In 1133, Henry I created the Diocese of Carlisle, and the church became a cathedral, still very much a work in progress at this time. The cathedral’s first Bishop was Athelwold. The creation of the Diocese of Carlisle was a tactical move on Henry’s part. The North of England, Cumberland and Northumberland were, up until the Norman invasion, an unruly border region, with the Bishop of Glasgow regularly attempting to bring Cumberland under his spiritual influence. Now that Henry had the Diocese of Carlisle in place, there was good reason to garrison the city, provide protection to the people of the region and garner support against the restless Scots.
However, it wasn’t long before the Scots flexed their military muscle, and moving south, took the city of Carlisle back under their control in 1135. It remained part of Scotland until it was taken back again in 1157 by Henry II. By this time, the cathedral had undergone more building and extension, and was a typically cruciform type ecclesiastical building.
It is via a mixture of natural disaster, civil war and rebuilding that the building we see today has come about. In 1292, the newly built choir was destroyed by fire, not being rebuilt until 1315. In 1380, the massive tower collapsed during a ‘great storm’ not only destroying itself, but also demolishing the north transept. It was rebuilt between 1400 and 1420, with more extensive building work being undertaken between 1465 and 1499. In around 1500, the Prior’s tower was built, providing fortified accommodation for the Prior Gondibour. In 1528, Prior Slee’s gatehouse was built, adding more security for the cathedral precincts along with the wall encircling the grounds.
With various armies occupying the city between 1645 and 1746, buildings were robbed of stone, demolished, used as prisons and even used to store armaments and weaponry. The Fratery, the building across the yard from the cathedral was used to store a large number of military items, including salletts, horse harnesses, breast plates, chain mail, halberds and various other implements. The windows were shuttered, and entry barred by use of draw bars secured from within.
The tower is even thought to have played a small part in the fortification of the city, with the stair tower that can be seen jutting from the very top of the tower, most likely being used as a look out with the possibility that there was also a beacon lit on the roof to warn of the advance of the Scots.

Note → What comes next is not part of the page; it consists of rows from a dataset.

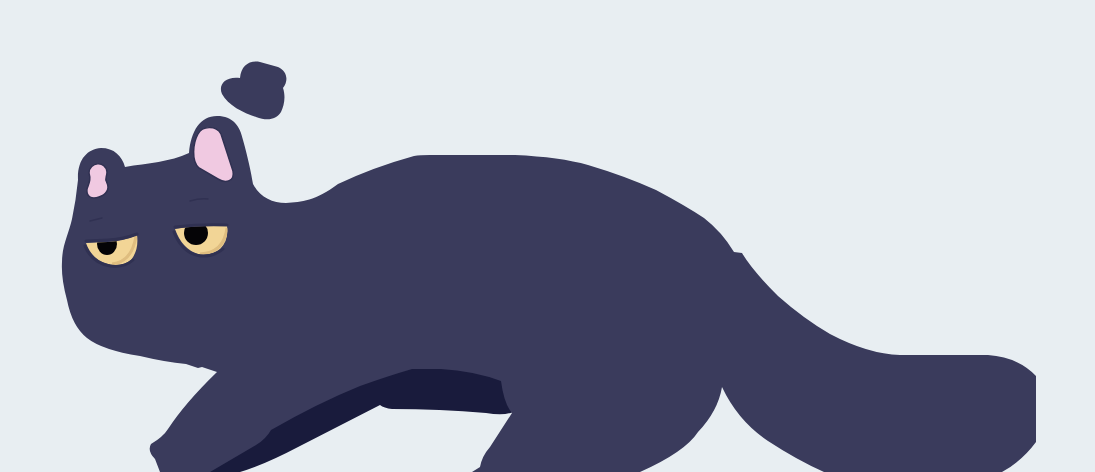
<!DOCTYPE html>
<html lang="en">
<head>
<meta charset="utf-8">
<title>Prowling cat</title>
<style>
:root {
  --sky: #e8eef2;
  --fur: #3a3b5c;
  --fur-line: #303152;
  --shade: #191b3c;
  --ear-pink: #f0c9e1;
  --iris: #f2d596;
  --iris-deep: #dfbd7f;
  --pupil: #050406;
}
html, body { margin: 0; height: 100%; overflow: hidden; background: var(--sky); }
.cat-scene { display: block; width: 1095px; height: 472px; background: var(--sky); }
.fur { fill: var(--fur); }
.shade { fill: var(--shade); }
.inner-ear { fill: var(--ear-pink); stroke: var(--fur-line); stroke-width: 1.5; }
.iris { fill: var(--iris); }
.iris-rim { fill: none; stroke: var(--iris-deep); stroke-width: 3; }
.pupil { fill: var(--pupil); }
.lid { fill: none; stroke: var(--fur-line); stroke-width: 3; stroke-linecap: round; }
.brow { fill: none; stroke: var(--fur-line); stroke-width: 1.5; stroke-linecap: round; }
</style>
</head>
<body>
<svg class="cat-scene" viewBox="0 0 1095 472" role="img" aria-label="Dark blue cat with sleepy yellow eyes, prowling to the left">
  <defs>
    <clipPath id="left-eye-shape"><path d="M86 243L108 242Q124 241 137 235Q139 250 131 260Q122 267 108 264Q92 260 86 243Z"/></clipPath>
    <clipPath id="right-eye-shape"><path d="M175 229Q200 225 227 226Q229 240 220 249Q211 256 198 254Q182 249 175 229Z"/></clipPath>
  </defs>

  <path id="fur-tuft" class="fur" d="M240 78C241 66 249 60 260 62L278 67C287 71 289 80 283 88C286 97 284 106 281 112C276 120 267 121 256 117C243 113 228 105 222 94C218 85 225 76 240 78Z"/>

  <g id="body">
    <path class="shade" d="M205 472L262 428L382 372L412 366H440L501 377L513 412Q504 416 486 413Q440 409 392 409Q384 408 380 405L300 446Q264 465 240 472Z"/>
    <path class="fur" d="M78 180C77 160 87 149 101 148C114 148 122 156 125 167C148 163 170 162 189 153C191 131 200 116 217 116C233 116 240 126 243 140C248 158 251 172 253 184C260 197 272 203 286 203C302 202 315 201 338 184Q374 167 414 156Q420 155 430 155H515Q560 157 588 165Q625 176 656 190Q686 206 704 218Q722 232 734 252L742 253Q752 270 778 296Q804 319 830 334Q868 354 900 355H988Q1018 357 1036 376V442Q1022 461 1002 472H824Q797 460 768 441Q738 421 722 387Q718 411 698 432Q685 452 640 472H472L480 467Q482 456 490 447L512 413Q504 404 501 381Q474 371 441 369H412Q388 376 360 386Q318 403 271 430Q266 439 256 445L210 472H160L155 459Q147 451 151 444Q163 437 168 429Q185 403 217 372L202 367L198 368L186 364Q165 362 140 356Q102 350 87 338Q72 326 67 300Q61 278 62 262C62 245 69 233 72 219Q76 200 78 180Z"/>
  </g>

  <g id="ears">
    <path class="inner-ear" d="M89 173C89 162 106 160 107 172C107 178 104 179 107 183C110 189 106 195 99 197C91 200 86 196 87 189C89 183 91 180 89 173Z"/>
    <path class="inner-ear" d="M198 134C202 126 216 125 221 134L233 171C235 181 226 184 218 179L199 168C191 161 193 143 198 134Z"/>
  </g>

  <g id="left-eye">
    <g clip-path="url(#left-eye-shape)">
      <rect class="iris" x="84" y="232" width="56" height="36"/>
      <path class="iris-rim" d="M112 264Q132 262 136 236"/>
      <ellipse class="pupil" cx="107" cy="244" rx="10" ry="11"/>
    </g>
    <path class="lid" d="M86 241L108 240Q124 239 137 234M85 246Q92 263 110 266Q124 268 133 260"/>
  </g>

  <g id="right-eye">
    <g clip-path="url(#right-eye-shape)">
      <rect class="iris" x="172" y="222" width="58" height="36"/>
      <path class="iris-rim" d="M200 254Q224 253 227 228"/>
      <ellipse class="pupil" cx="196" cy="233" rx="12" ry="12"/>
    </g>
    <path class="lid" d="M175 227Q200 224 227 225M174 232Q182 253 200 256Q214 257 223 249"/>
  </g>

  <path id="brows" class="brow" d="M90 221L102 218M190 201Q200 198 208 199"/>
</svg>
</body>
</html>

In the 1644-1646 civil war, the western portion of the nave was destroyed to make way for barracks by General Leslie. He also ordered his men to remove stone from the buildings here in order that the castle walls be repaired for the Parliamentary forces then garrisoning the city.
The cathedral was used to imprison Jacobite prisoners when the city was retaken from Bonnie Prince Charlie’s men in 1746, with dozens of his men kept secure in the nave.
The cathedral underwent major restoration between 1853 and 1856, under the watchful eye of Dean Tait, with much of the cathedral being rebuilt and modernised. Such was the extent of this rebuilding, that much of the early Norman and medieval structure has been hidden within new walls, or removed altogether.